and historical carbon emissions of industrialised countries, and so on this front a historical polluter from Europe might be ranked higher than
a Latin American country whose emissions are still rising but has contributed negligible carbon pollution since the beginning of the industrial
era. The report does state that scores are determined according to a country’s performance on carbon emissions trends compared to its “economic
peers”, meaning that a wealthy European country such as Denmark would be judged on its decarbonisation efforts as compared to those of another,
such as Italy. However, a Latin American country such as Ecuador, whose cumulative carbon emissions over time have been minimal but which may still
be seeing a slight increase in its emissions at the present time, might score poorly because it is not making as much relative progress as its
economic peers (such as Uruguay or Costa Rica, for example), even if its carbon footprint remains substantially lower than that of a country like
Having said all this, establishing a methodology that really can rank all of the world’s countries according to their true environmental performance,
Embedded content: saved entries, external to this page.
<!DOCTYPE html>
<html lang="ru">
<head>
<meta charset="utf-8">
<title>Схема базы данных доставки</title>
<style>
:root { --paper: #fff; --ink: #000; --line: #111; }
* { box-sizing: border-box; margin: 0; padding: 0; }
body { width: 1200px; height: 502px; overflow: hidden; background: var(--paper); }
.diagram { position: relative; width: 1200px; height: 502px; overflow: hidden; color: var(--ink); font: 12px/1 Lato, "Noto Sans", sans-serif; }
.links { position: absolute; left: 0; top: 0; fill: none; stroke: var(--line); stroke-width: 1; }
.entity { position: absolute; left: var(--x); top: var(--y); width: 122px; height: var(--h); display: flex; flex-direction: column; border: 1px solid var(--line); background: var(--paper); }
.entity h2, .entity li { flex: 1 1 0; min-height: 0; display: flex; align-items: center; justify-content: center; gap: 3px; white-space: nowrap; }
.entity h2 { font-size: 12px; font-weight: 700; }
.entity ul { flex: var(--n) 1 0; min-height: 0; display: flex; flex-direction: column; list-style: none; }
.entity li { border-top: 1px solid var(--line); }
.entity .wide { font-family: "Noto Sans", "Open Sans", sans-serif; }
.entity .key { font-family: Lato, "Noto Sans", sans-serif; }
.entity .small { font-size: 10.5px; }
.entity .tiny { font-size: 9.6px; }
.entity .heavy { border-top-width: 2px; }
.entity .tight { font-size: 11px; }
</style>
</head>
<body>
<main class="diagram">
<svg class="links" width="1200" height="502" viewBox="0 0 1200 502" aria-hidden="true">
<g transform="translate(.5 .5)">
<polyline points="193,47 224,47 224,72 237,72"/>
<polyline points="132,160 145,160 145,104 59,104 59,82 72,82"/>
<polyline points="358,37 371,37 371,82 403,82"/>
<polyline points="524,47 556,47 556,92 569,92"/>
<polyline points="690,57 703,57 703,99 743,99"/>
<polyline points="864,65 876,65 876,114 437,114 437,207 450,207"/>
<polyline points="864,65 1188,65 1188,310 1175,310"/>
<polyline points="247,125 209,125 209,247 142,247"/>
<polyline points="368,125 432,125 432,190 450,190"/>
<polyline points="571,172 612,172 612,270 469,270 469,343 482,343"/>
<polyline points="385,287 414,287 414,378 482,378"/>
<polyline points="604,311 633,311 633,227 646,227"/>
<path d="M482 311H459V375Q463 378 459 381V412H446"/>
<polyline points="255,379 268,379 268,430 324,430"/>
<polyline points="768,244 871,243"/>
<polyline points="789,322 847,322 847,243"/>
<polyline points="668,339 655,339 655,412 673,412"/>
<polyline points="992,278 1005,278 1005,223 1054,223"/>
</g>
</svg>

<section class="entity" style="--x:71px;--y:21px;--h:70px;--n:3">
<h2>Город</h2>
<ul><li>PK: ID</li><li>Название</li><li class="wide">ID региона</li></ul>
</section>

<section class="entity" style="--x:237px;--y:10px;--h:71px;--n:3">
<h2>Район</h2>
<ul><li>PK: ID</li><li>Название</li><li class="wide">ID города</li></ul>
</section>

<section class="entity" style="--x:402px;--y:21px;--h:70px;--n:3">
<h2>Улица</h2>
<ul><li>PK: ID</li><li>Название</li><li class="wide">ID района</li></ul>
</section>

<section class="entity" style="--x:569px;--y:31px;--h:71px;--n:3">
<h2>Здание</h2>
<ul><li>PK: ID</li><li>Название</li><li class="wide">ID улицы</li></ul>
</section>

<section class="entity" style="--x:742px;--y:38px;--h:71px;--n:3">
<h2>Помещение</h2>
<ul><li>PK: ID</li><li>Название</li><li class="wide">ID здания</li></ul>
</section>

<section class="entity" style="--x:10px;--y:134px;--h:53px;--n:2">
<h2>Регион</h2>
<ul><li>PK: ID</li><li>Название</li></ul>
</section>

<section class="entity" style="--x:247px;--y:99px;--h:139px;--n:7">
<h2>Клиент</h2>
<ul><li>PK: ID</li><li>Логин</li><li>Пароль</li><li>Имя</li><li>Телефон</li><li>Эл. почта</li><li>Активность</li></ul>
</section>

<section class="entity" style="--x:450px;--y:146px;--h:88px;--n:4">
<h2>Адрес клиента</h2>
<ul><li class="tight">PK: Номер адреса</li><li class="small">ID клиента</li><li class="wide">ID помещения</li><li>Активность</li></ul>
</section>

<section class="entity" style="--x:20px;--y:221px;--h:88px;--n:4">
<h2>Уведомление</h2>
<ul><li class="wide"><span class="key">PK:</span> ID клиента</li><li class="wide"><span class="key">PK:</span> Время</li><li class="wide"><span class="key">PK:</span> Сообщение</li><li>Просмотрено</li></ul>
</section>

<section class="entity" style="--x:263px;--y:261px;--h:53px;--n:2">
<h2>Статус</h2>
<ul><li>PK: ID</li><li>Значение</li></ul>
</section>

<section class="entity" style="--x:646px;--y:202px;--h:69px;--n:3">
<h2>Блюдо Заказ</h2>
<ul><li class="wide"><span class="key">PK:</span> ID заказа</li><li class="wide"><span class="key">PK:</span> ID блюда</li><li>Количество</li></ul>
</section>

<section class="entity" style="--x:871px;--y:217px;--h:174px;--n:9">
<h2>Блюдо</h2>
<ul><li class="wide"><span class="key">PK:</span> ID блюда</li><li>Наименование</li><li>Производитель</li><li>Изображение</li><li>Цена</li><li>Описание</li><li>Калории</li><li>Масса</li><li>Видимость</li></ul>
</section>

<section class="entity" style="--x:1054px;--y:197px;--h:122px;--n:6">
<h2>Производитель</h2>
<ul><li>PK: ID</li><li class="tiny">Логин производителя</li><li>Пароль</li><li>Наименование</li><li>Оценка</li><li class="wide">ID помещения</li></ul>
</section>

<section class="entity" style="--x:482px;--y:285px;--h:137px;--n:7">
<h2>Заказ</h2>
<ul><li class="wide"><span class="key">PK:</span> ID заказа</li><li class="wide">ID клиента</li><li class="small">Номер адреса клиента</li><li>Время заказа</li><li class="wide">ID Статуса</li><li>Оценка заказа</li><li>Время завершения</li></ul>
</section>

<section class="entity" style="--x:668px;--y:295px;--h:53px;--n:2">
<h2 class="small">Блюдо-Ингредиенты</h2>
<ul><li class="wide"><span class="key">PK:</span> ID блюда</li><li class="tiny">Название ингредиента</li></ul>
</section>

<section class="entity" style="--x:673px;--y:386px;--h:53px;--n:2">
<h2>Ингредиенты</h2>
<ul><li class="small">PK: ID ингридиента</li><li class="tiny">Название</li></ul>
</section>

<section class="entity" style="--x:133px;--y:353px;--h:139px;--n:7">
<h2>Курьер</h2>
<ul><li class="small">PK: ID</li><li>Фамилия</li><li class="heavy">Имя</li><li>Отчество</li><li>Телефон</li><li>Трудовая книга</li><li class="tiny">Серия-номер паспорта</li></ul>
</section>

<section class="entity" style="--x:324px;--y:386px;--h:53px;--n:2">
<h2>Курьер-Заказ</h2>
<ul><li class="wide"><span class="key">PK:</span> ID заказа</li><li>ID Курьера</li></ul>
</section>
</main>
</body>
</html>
while taking into account the vastly complex economic, social and cultural context of each country and region, must be an extremely difficult exercise,
and the EPI has become recognised as one of the best examples to follow in this area. For proponents of Latin America’s green credentials, some
saving grace could come in the form of this caveat, as well as the observation that most of the region’s countries are still judged to be outperforming
other ‘developing’ regions (such as Central and South Asia, and Africa and the Middle East).
Finally, any survey that suggests that regions like Latin America are being outperformed by western and industrialised nations like those in Europe
can always be countered by the number of stories that continue to come out of Central and South America, which continue to demonstrate that countries
of this region are determined to play their part in driving global sustainability, perhaps even to a degree that fair outweighs their historical
responsibilities towards challenges like global climate change.